**Brief**: Find every line in the records below that contains the word "flatness", and copy each such line.

************

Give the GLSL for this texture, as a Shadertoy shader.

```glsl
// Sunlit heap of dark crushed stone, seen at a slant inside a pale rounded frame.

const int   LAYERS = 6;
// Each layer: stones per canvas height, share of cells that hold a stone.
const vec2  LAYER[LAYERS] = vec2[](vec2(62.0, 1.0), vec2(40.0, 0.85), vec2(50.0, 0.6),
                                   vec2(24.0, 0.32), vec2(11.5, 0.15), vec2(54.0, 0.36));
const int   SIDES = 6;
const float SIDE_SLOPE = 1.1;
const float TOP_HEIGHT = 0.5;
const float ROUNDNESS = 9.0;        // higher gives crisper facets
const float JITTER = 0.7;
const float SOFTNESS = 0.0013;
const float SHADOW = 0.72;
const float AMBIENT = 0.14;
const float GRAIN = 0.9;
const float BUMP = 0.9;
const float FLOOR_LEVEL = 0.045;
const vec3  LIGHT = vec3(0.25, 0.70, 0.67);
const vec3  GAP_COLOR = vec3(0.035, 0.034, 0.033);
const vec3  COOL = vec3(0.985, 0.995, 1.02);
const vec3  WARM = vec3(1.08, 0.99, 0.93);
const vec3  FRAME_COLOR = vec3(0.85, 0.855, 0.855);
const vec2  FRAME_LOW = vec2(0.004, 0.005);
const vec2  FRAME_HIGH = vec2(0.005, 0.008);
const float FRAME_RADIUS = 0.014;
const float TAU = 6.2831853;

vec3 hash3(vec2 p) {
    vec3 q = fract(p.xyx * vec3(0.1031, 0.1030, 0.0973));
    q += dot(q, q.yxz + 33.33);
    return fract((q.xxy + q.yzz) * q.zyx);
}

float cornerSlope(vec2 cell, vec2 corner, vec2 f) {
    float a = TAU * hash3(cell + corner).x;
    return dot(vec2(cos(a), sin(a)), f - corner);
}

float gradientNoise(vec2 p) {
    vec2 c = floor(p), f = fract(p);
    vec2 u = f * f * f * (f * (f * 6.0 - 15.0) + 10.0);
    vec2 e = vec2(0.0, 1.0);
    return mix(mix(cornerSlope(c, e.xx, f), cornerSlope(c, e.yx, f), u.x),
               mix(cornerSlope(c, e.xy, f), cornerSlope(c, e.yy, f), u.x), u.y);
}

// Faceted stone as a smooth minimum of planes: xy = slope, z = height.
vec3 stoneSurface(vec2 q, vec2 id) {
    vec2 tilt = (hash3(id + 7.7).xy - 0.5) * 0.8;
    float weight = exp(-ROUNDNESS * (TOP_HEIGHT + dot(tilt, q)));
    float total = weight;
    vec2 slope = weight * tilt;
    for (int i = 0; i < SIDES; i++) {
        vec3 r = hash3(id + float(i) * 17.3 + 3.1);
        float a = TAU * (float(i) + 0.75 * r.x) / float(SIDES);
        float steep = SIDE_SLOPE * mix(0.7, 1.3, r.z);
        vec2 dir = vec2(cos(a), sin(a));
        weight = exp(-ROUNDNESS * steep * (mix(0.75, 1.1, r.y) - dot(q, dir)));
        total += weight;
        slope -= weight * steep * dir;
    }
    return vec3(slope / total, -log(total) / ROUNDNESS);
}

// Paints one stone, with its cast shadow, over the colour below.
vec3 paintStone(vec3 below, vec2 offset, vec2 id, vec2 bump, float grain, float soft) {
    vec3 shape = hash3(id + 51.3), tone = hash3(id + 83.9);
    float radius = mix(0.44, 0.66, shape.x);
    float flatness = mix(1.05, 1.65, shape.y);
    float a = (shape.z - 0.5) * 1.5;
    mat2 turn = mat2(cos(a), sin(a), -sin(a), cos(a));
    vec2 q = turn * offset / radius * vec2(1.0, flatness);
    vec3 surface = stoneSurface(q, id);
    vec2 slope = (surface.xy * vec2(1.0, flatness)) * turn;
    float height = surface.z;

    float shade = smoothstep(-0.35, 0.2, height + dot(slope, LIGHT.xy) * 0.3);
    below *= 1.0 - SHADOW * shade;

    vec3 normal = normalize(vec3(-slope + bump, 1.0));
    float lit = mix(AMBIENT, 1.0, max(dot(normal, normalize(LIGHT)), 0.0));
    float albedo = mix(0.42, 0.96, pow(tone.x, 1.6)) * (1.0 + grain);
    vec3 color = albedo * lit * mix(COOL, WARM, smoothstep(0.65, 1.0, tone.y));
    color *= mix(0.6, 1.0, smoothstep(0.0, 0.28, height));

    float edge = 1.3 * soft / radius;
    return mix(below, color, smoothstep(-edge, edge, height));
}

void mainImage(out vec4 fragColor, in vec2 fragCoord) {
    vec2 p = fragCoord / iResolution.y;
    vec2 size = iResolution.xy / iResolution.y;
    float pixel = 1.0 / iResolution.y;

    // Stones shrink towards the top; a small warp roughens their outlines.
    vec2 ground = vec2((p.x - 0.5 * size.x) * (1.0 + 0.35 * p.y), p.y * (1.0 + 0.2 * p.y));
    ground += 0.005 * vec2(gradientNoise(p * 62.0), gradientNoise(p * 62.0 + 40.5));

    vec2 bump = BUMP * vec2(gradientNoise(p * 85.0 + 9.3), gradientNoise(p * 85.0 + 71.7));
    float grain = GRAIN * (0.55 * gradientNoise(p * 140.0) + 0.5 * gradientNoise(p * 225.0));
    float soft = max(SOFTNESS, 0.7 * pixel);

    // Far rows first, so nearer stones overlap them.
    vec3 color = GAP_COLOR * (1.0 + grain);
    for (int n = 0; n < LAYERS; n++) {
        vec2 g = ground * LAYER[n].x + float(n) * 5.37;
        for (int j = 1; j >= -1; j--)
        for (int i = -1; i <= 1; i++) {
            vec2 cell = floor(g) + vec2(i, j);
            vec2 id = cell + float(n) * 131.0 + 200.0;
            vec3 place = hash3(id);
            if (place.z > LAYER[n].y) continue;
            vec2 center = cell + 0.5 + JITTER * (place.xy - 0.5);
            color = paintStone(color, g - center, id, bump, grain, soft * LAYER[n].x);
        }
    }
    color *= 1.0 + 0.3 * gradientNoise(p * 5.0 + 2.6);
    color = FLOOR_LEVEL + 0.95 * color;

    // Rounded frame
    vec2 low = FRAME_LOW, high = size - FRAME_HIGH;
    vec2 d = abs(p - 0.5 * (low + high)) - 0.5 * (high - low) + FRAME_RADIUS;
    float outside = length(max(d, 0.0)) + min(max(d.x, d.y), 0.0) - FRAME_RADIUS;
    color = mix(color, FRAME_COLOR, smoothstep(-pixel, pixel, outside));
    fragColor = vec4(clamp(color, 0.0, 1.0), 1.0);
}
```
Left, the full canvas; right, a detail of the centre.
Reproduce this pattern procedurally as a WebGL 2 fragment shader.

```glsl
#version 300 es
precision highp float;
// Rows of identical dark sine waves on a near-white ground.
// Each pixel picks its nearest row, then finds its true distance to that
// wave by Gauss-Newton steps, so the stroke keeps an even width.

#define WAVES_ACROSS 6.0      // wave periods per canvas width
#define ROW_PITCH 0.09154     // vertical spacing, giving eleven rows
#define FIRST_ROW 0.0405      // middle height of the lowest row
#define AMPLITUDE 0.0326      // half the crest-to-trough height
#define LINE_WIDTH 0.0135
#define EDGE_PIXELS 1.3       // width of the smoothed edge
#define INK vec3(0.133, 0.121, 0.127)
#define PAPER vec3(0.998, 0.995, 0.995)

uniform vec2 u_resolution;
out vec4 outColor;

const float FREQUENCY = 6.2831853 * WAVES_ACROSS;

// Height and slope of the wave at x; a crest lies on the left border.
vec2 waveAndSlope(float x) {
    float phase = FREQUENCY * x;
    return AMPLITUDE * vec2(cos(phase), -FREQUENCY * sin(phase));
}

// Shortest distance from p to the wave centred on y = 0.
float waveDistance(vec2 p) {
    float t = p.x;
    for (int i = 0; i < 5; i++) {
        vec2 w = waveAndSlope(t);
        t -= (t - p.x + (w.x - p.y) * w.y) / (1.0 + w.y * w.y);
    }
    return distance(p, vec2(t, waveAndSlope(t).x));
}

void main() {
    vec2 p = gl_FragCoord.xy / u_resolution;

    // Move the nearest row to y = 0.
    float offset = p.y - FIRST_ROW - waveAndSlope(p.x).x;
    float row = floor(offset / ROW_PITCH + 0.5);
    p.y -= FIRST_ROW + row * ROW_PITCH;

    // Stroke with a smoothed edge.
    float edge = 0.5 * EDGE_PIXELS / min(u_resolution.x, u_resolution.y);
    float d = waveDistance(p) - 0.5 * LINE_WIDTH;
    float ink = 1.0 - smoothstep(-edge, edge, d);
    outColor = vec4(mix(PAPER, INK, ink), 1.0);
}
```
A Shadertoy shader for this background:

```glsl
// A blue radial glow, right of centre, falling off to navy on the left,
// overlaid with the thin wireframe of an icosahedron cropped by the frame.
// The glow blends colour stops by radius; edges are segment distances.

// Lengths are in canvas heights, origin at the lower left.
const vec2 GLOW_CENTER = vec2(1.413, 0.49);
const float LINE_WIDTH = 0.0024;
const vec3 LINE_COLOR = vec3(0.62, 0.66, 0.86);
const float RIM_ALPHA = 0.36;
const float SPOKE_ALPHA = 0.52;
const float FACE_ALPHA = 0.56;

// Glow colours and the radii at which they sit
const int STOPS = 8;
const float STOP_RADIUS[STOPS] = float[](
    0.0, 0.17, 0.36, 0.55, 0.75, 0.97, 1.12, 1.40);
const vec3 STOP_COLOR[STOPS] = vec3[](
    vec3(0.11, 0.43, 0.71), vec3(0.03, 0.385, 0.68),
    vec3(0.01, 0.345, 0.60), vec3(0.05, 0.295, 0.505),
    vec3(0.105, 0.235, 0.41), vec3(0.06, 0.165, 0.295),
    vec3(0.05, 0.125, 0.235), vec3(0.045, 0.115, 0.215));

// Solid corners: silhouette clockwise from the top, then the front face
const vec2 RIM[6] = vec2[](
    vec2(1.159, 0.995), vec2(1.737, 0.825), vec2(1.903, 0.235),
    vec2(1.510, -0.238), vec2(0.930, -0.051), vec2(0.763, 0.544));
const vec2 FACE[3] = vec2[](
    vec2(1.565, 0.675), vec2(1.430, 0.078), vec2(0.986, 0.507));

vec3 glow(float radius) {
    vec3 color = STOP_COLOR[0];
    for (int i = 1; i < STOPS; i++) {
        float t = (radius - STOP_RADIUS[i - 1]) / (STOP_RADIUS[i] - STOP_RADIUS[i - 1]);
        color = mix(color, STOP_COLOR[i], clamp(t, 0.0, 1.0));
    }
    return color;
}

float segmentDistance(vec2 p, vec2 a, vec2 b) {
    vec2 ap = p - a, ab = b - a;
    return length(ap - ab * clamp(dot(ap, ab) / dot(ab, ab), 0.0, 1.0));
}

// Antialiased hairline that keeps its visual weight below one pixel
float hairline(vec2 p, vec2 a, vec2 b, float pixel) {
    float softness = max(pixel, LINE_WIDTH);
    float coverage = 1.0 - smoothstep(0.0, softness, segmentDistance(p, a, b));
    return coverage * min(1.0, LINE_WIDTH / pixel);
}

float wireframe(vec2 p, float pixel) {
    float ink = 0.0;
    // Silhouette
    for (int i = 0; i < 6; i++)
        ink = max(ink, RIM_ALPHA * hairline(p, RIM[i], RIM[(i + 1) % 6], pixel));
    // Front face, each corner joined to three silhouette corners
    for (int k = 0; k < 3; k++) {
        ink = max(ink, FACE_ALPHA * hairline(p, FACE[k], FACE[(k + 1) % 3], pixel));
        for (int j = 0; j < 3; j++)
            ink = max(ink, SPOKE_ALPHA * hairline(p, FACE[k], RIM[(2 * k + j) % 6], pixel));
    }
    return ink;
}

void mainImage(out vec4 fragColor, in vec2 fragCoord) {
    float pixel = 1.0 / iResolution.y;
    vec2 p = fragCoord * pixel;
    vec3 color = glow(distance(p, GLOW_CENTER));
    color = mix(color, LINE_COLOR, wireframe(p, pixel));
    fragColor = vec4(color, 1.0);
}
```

************

**Answer box**:
    float flatness = mix(1.05, 1.65, shape.y);
    vec2 q = turn * offset / radius * vec2(1.0, flatness);
    vec2 slope = (surface.xy * vec2(1.0, flatness)) * turn;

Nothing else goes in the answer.